▽

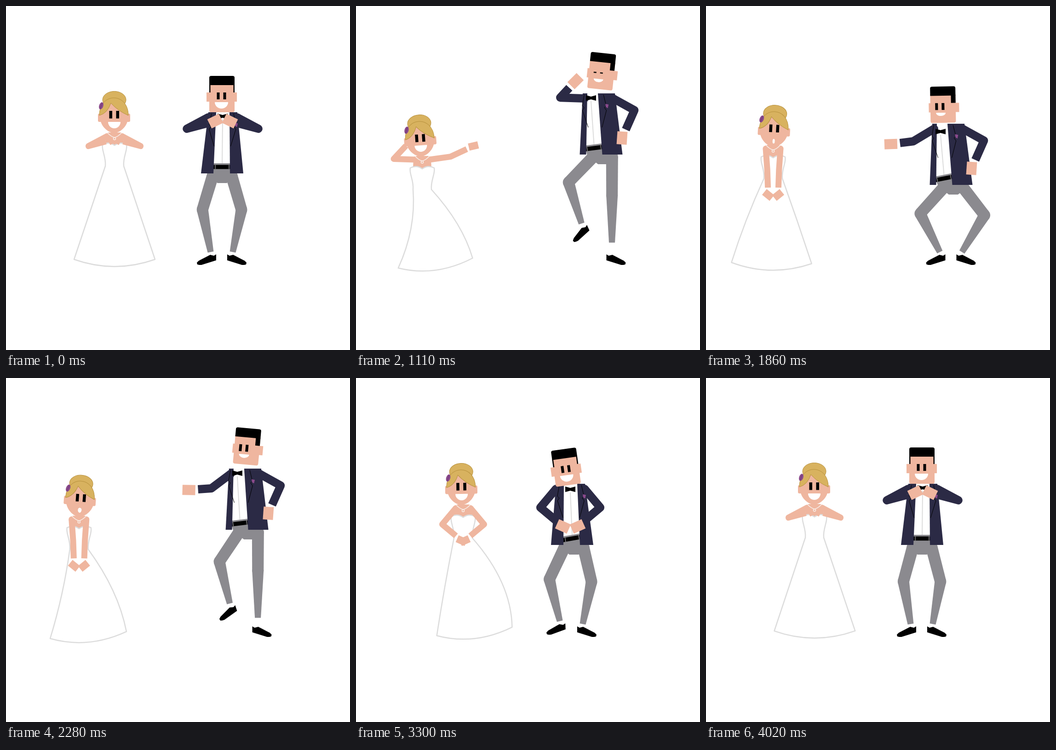
An HTML page with a canvas for the animation above (4050 ms loop, 748 px wide and 748 px high).

```html
<!DOCTYPE html>
<html lang="en">
<head>
<meta charset="utf-8">
<title>Wedding dance</title>
<style>
  html, body { margin: 0; width: 100%; height: 100%; overflow: hidden; background: #fff; }
  canvas { display: block; }
</style>
</head>
<body>
<canvas id="stage" width="748" height="748"></canvas>
<script>
const ctx = document.getElementById('stage').getContext('2d');
const LOOP = 4050, STEP = 30;
const SKIN = '#efb69f', NAVY = '#2b2a45', GREY = '#8b8a8f', BLACK = '#000', WHITE = '#fff',
      BLONDE = '#d8b25f', GOLD = '#b8923e', PURPLE = '#8b4a8c', LACE = '#dcdcdc';

// Angles of upper arm, forearm and palm: 0 points away from the body, 90 down.
const clasp = [28, 195, 206], salute = [-2, 227, 225], point = [1, -16, 7], aim = [-8, -25, -13],
      akimbo = [29, 114, 94], offer = [31, 7, 2], beckon = [73, -13, -22],
      hips = [50, 140, 156], down = [94, 92, 141];

// x, y: collar; ground: middle of the feet; head: chin offset and tilt; lift: raised foot (left < 0)
const groom = {
  rest: { x: 471, y: 231, ground: 469, head: [-1.5, 0, 0], turn: 0, smile: 1, tilt: 0, lift: 0, armL: clasp, armR: clasp },
  dab: { x: 521, y: 273, ground: 520, head: [0.5, 13, 0], turn: 0, smile: 1, tilt: 12, lift: 0, armL: salute, armR: point },
  kick: { x: 528, y: 190, ground: 532.5, head: [2, -9, 6], turn: 1, smile: 0, tilt: -7, lift: -1, armL: salute, armR: akimbo },
  squat: { x: 527, y: 256, ground: 532.5, head: [-11, -2, -1], turn: 1, smile: 0, tilt: -11, lift: 0, armL: offer, armR: akimbo },
  skip: { x: 470, y: 204, ground: 469, head: [-7, -9.5, 0], turn: 1, smile: 1, tilt: -6, lift: 1, armL: beckon, armR: akimbo },
  pose: { x: 466, y: 230, ground: 469, head: [-4, 3, -8], turn: 0, smile: 1, tilt: -10, lift: -0.1, armL: hips, armR: hips }
};
groom.hop = { ...groom.kick, armL: offer };
groom.sway = { ...groom.skip, armL: hips, armR: hips };

// x, y: neckline; puff: air under the skirt; shock: open mouth
const bride = {
  rest: { x: 236, y: 301, head: [-1, -25, 0], turn: 0, puff: 0, shock: 0, armL: clasp, armR: clasp },
  dab: { x: 147, y: 343, head: [0, -12, 0], turn: 0, puff: 0, shock: 0, armL: salute, armR: point },
  aim: { x: 144, y: 352, head: [-2, -25, -4], turn: 0, puff: 0, shock: 0, armL: salute, armR: aim },
  shy: { x: 146, y: 328, head: [0, -22, 3], turn: 0, puff: 2, shock: 1, armL: down, armR: down },
  glance: { x: 237, y: 273, head: [-2, -36, 11], turn: 1, puff: 16, shock: 0, armL: down, armR: down },
  pose: { x: 233, y: 301, head: [-3.5, -25, -1], turn: 0, puff: 11, shock: 0, armL: hips, armR: hips }
};
bride.sway = { ...bride.glance, armL: hips, armR: hips };

// time, groom, bride, bounce
const keys = [
  [0, 'rest', 'rest'],
  [130, 'rest', 'rest', -10],
  [420, 'dab', 'dab'],
  [780, 'dab', 'dab', 4],
  [1110, 'kick', 'aim'],
  [1620, 'squat', 'shy', 6],
  [1860, 'squat', 'shy'],
  [2160, 'hop', 'shy', 6],
  [2670, 'skip', 'glance'],
  [2745, 'skip', 'glance', -7],
  [3120, 'pose', 'pose', 8],
  [3300, 'pose', 'pose'],
  [3540, 'sway', 'sway'],
  [3830, 'rest', 'rest', 10],
  [4020, 'rest', 'rest', -1],
  [LOOP, 'rest', 'rest']
].map(([t, g, b, bounce = 0]) => ({ t, groom: dip(groom[g], bounce), bride: dip(bride[b], bounce) }));

function dip(pose, dy) {
  return { ...pose, y: pose.y + dy };
}

const lerp = (a, b, k) => a + (b - a) * k;
const rad = d => d * Math.PI / 180;
const cos = d => Math.cos(rad(d)), sin = d => Math.sin(rad(d));

// Shortest way round; a palm looks the same after half a turn.
function turnTo(a, b, k, full) {
  const d = (((b - a) % full) + full) % full;
  return a + (d > full / 2 ? d - full : d) * k;
}

function mixPose(a, b, k) {
  const out = {};
  for (const part in a) {
    const from = a[part], to = b[part];
    if (part.startsWith('arm')) out[part] = from.map((v, i) => turnTo(v, to[i], k, i < 2 ? 360 : 180));
    else if (Array.isArray(from)) out[part] = from.map((v, i) => lerp(v, to[i], k));
    else out[part] = lerp(from, to, k);
  }
  return out;
}

// drawing helpers
function poly(color, pts) {
  ctx.fillStyle = color;
  ctx.beginPath();
  pts.forEach(([x, y]) => ctx.lineTo(x, y));
  ctx.fill();
}
function line(color, width, pts) {
  ctx.strokeStyle = color;
  ctx.lineWidth = width;
  ctx.lineJoin = 'round';
  ctx.beginPath();
  pts.forEach(([x, y]) => ctx.lineTo(x, y));
  ctx.stroke();
}
function oval(color, x, y, rx, ry = rx, rot = 0, end = 2 * Math.PI) {
  ctx.fillStyle = color;
  ctx.beginPath();
  ctx.ellipse(x, y, rx, ry, rot, 0, end);
  ctx.fill();
}
function box(color, x, y, w, h, r = 0) {
  ctx.fillStyle = color;
  ctx.beginPath();
  ctx.roundRect(x, y, w, h, r);
  ctx.fill();
}
function at(x, y, rot, draw, flip = 1) {
  ctx.save();
  ctx.translate(x, y);
  ctx.rotate(rad(rot));
  ctx.scale(flip, 1);
  draw();
  ctx.restore();
}
function taper([ax, ay], [bx, by], wa, wb) {
  const len = Math.hypot(bx - ax, by - ay) || 1;
  const nx = (ay - by) / len / 2, ny = (bx - ax) / len / 2;
  poly(GREY, [[ax + nx * wa, ay + ny * wa], [bx + nx * wb, by + ny * wb],
              [bx - nx * wb, by - ny * wb], [ax - nx * wa, ay - ny * wa]]);
}

// Draws the sleeve and returns a function that draws the hand on top of it.
function arm(side, x, y, [upper, fore, palm], color, width, upperLen, foreLen, handGap, handW, handH) {
  const reach = (p, angle, len) => [p[0] + side * cos(angle) * len, p[1] + sin(angle) * len];
  const elbow = reach([x, y], upper, upperLen);
  const wrist = reach(elbow, fore, foreLen);
  const hand = reach(wrist, fore, handGap);
  oval(color, x, y, width / 2);
  line(color, width, [[x, y], elbow, wrist]);
  return () => at(...hand, side * palm, () => box(SKIN, -handW / 2, -handH / 2, handW, handH));
}

// Two-bone leg: the knee bends outwards, a straight leg stretches a little.
function leg(side, hip, foot) {
  const thigh = 77, shin = 94, full = thigh + shin;
  const dx = foot[0] - hip[0], dy = foot[1] - hip[1], dist = Math.hypot(dx, dy);
  const ux = dx / dist, uy = dy / dist, d = Math.min(dist, full * 1.09);
  const along = d < full ? (d * d + thigh * thigh - shin * shin) / (2 * d) : thigh * d / full;
  const bend = d < full ? Math.sqrt(Math.max(0, thigh * thigh - along * along)) * side : 0;
  const knee = [hip[0] + ux * along + uy * bend, hip[1] + uy * along - ux * bend];
  oval(GREY, ...hip, 13);
  taper(hip, knee, 26, 25);
  oval(GREY, ...knee, 12.5);
  taper(knee, [hip[0] + ux * d, hip[1] + uy * d], 25, 13);
}

function shoe() {
  poly(BLACK, [[0, -1], [-5, 2], [-13, 0], [-38, 13], [-42, 17], [-41, 21], [-37, 22], [-32, 22], [0, 12]]);
}

function drawGroom(p, blink) {
  const { x, y, ground, turn, tilt } = p;
  const mix = (a, b) => lerp(a, b, turn);
  const H = 133, hem = ground + 1;
  const spot = (dx, dy) => [x + dx + (hem - x) * dy / H, y + dy];

  const hipX = hem - 0.4 * tilt, hipY = y + 138;
  for (const side of [-1, 1]) {
    const up = Math.max(0, side * p.lift);
    const ankle = [ground + side * (24 + 18 * up), 535 - 62 * up];
    at(ankle[0] - side * 12, ankle[1] + 6 - 2 * up, side * 25 * up, shoe, -side);
    leg(side, [hipX + side * 20.5, hipY], ankle);
  }
  const beltX = hem - 16 * turn, beltY = y + 119, drop = Math.tan(rad(tilt)) * 20;
  poly(GREY, [[beltX - 20, beltY - 8 - drop], [beltX + 20, beltY - 8 + drop], [hipX + 33, hipY - 2],
              [hipX + 10, hipY + 16], [hipX - 10, hipY + 16], [hipX - 33, hipY - 2]]);
  at(beltX, beltY, tilt, () => {
    box(BLACK, -20, -4.5, 40, 9);
    for (const side of [-1, 1]) box(GREY, side * 15 - 0.75, -4.5, 1.5, 9);
  });

  const [chinX, chinY, headTilt] = p.head;
  const bowX = x - 17 * turn, bowY = y + chinY + 9 + 10 * turn;
  line(LACE, 2, [[bowX, bowY + 7], [beltX, beltY - 8]]);
  poly(NAVY, [spot(mix(-31, -35), 0), spot(mix(-14, -25), 0), spot(mix(-19, -33), H), spot(mix(-46, -47), H)]);
  poly(NAVY, [spot(mix(15, -2), 0), spot(mix(32, 35), 0), spot(46, H), spot(mix(17, 2), H)]);

  const hands = [[-1, p.armL], [1, p.armR]].map(([side, angles]) => {
    const fore = side < 0 ? mix(46, 29) : 46;
    return arm(side, x + side * 31, y + 11, angles, NAVY, 18, 53, fore, mix(18, 20), 28, 22);
  });

  // lapels with a notch
  for (const side of [-1, 1]) {
    const edge = side < 0 ? mix(-27, -35) : mix(27, 13);
    line(BLACK, 1, [spot(edge - side * 3, 3), spot(edge + side * 2, 27), spot(edge - side * 2, 31),
                    spot(edge + side * 2, 37), spot(edge - side * 9, 74)]);
  }
  at(...spot(mix(29, 16), 27), 20, () => poly(PURPLE, [[-4, -3], [3, -4], [4, 4], [-1, 3]]));
  at(bowX, bowY, 0, () => poly(BLACK, [[-11, -6], [0, -3], [11, -6], [11, 6], [0, 3], [-11, 6]]));
  hands.forEach(draw => draw());

  at(x + chinX, y + chinY, headTilt, () => {
    box(SKIN, mix(-33.5, -31), -43, 10, 20);
    box(SKIN, 22, -43, mix(10.5, 13), 20);
    box(SKIN, -27.5, -62, 55, 62, [0, 0, 4, 4]);
    box(BLACK, -27.5, -79, 55, 20, [4, 4, 0, 0]);
    box(BLACK, -27.5, -60, mix(2.5, 0), 17);
    box(BLACK, mix(25, 17.5), -60, mix(2.5, 10), 17);
    const eyeH = blink ? 2.5 : 15;
    for (const dx of [0, 14]) box(BLACK, mix(-11, -17) + dx, -35.5 - eyeH / 2, 6, eyeH);
    oval(WHITE, mix(-1, -5), -22, lerp(10.5, 14.5, p.smile), lerp(7, 14, p.smile), 0, Math.PI);
  });
}

// The hem swings like a pendulum and comes to rest at both ends of the loop.
function hemSwing(t) {
  const calm = Math.min(1, t / 300, (LOOP - t) / 300);
  return -29 * calm * Math.cos(2 * Math.PI * (t - 555) / 1060);
}

function drawDress(x, y, puff, swing) {
  const waist = y + 47, half = 88 - Math.abs(swing) / 4;
  const hemX = x + swing, hemY = 551 + Math.min(8, y - 301);
  const side = s => {
    const endX = hemX + s * half, endY = hemY - s * 0.375 * swing;
    const bulge = (0.4 * swing + s * puff) * 4 / 3;
    const along = k => [lerp(x + s * 20, endX, k) + bulge, lerp(waist, endY, k)];
    return { c1: along(1 / 3), c2: along(2 / 3), end: [endX, endY] };
  };
  const L = side(-1), R = side(1);

  ctx.beginPath();
  ctx.moveTo(x - 20, waist);
  ctx.bezierCurveTo(x - 18, waist - 20, x - 29, y + 12, x - 26, y);
  ctx.quadraticCurveTo(x - 12, y - 7, x, y + 2);
  ctx.quadraticCurveTo(x + 12, y - 7, x + 26, y);
  ctx.bezierCurveTo(x + 29, y + 12, x + 18, waist - 20, x + 20, waist);
  ctx.bezierCurveTo(...R.c1, ...R.c2, ...R.end);
  ctx.quadraticCurveTo(hemX, hemY + 31, ...L.end);
  ctx.bezierCurveTo(...L.c2, ...L.c1, x - 20, waist);
  ctx.closePath();
  ctx.fillStyle = WHITE;
  ctx.fill();
  ctx.strokeStyle = LACE;
  ctx.lineWidth = 2.5;
  ctx.lineJoin = 'round';
  ctx.stroke();
}

function drawBride(p, swing) {
  const { x, y } = p;
  poly(SKIN, [[x - 13, y - 26], [x + 13, y - 26], [x + 19, y - 22], [x + 20, y],
              [x, y + 4], [x - 20, y], [x - 19, y - 22]]);
  drawDress(x, y, p.puff, swing);
  [[-1, p.armL], [1, p.armR]]
    .map(([side, angles]) => arm(side, x + side * 16, y - 18, angles, SKIN, 13, 46, 39, 16, 21, 16))
    .forEach(draw => draw());

  ctx.strokeStyle = '#f8efea';
  ctx.lineWidth = 1.5;
  ctx.beginPath();
  ctx.moveTo(x - 16, y - 26);
  ctx.quadraticCurveTo(x - 8, y - 17, x, y - 15);
  ctx.quadraticCurveTo(x + 8, y - 17, x + 16, y - 26);
  ctx.moveTo(x + 2.5, y - 12.5);
  ctx.arc(x, y - 12.5, 2.5, 0, 7);
  ctx.stroke();

  const [dx, dy, tilt] = p.head;
  at(x + dx, y + dy, tilt, () => drawBrideHead(p.turn, p.shock));
}

function drawBrideHead(turn, shock) {
  const rise = -9 * turn;
  ctx.strokeStyle = GOLD;
  ctx.lineWidth = 1;
  oval(BLONDE, 0.5 - 4 * turn, -72, 25.5, 18.5);
  ctx.stroke();

  ctx.fillStyle = SKIN;
  ctx.beginPath();
  ctx.moveTo(-30, -45 + rise);
  ctx.lineTo(-30, -28 + rise);
  ctx.bezierCurveTo(-26, -10, -10, 0, 0, 0);
  ctx.bezierCurveTo(10, 0, 26, -10, 30, -28 + rise);
  ctx.lineTo(30, -45 + rise);
  ctx.lineTo(0, -70 + rise);
  ctx.fill();

  ctx.translate(0, rise);
  box(SKIN, -35 - 2 * turn, -42, 10, 18, 3);
  box(SKIN, 25 - 5 * turn, -42, 10, 18, 3);
  ctx.fillStyle = BLONDE;
  ctx.beginPath();
  ctx.moveTo(-32, -38);
  ctx.bezierCurveTo(-32, -89, 31, -89, 31, -38);
  ctx.quadraticCurveTo(8, -48, -7 + 4 * turn, -65);
  ctx.quadraticCurveTo(-14, -43, -32, -38);
  ctx.fill();
  ctx.stroke();
  oval(PURPLE, -28 + 2 * turn, -59, 4.5, 8, rad(18));
  line('#5e2f66', 0.8, [[-30 + 2 * turn, -53], [-26 + 2 * turn, -65]]);

  for (const dx of [0, 15]) box(BLACK, -10.5 + 8 * turn + dx, -48, 6.5, 16.5);
  const mx = 0.5 + 2 * turn, my = lerp(-24, -12, shock), mw = lerp(13.5, 2.5, shock);
  oval(WHITE, mx, my, mw, lerp(14, 5, shock), 0, Math.PI);
  oval(WHITE, mx, my, mw, 5 * shock, Math.PI, Math.PI);
}

function frame() {
  const t = Math.floor((performance.now() % LOOP) / STEP) * STEP;
  const i = keys.findIndex(key => key.t > t);
  const a = keys[i - 1], b = keys[i];
  const s = (t - a.t) / (b.t - a.t), k = s * s * (3 - 2 * s);
  ctx.fillStyle = WHITE;
  ctx.fillRect(0, 0, 748, 748);
  drawBride(mixPose(a.bride, b.bride, k), hemSwing(t));
  drawGroom(mixPose(a.groom, b.groom, k), t >= 1080 && t <= 1170);
  requestAnimationFrame(frame);
}
frame();
</script>
</body>
</html>
```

△

- _Task prompt_
Wherever the string "poly" turns up in the material, copy the whole line.

- _Solution to this problem_
function poly(color, pts) {
  poly(GREY, [[ax + nx * wa, ay + ny * wa], [bx + nx * wb, by + ny * wb],
  poly(BLACK, [[0, -1], [-5, 2], [-13, 0], [-38, 13], [-42, 17], [-41, 21], [-37, 22], [-32, 22], [0, 12]]);
  poly(GREY, [[beltX - 20, beltY - 8 - drop], [beltX + 20, beltY - 8 + drop], [hipX + 33, hipY - 2],
  poly(NAVY, [spot(mix(-31, -35), 0), spot(mix(-14, -25), 0), spot(mix(-19, -33), H), spot(mix(-46, -47), H)]);
  poly(NAVY, [spot(mix(15, -2), 0), spot(mix(32, 35), 0), spot(46, H), spot(mix(17, 2), H)]);
  at(...spot(mix(29, 16), 27), 20, () => poly(PURPLE, [[-4, -3], [3, -4], [4, 4], [-1, 3]]));
  at(bowX, bowY, 0, () => poly(BLACK, [[-11, -6], [0, -3], [11, -6], [11, 6], [0, 3], [-11, 6]]));
  poly(SKIN, [[x - 13, y - 26], [x + 13, y - 26], [x + 19, y - 22], [x + 20, y],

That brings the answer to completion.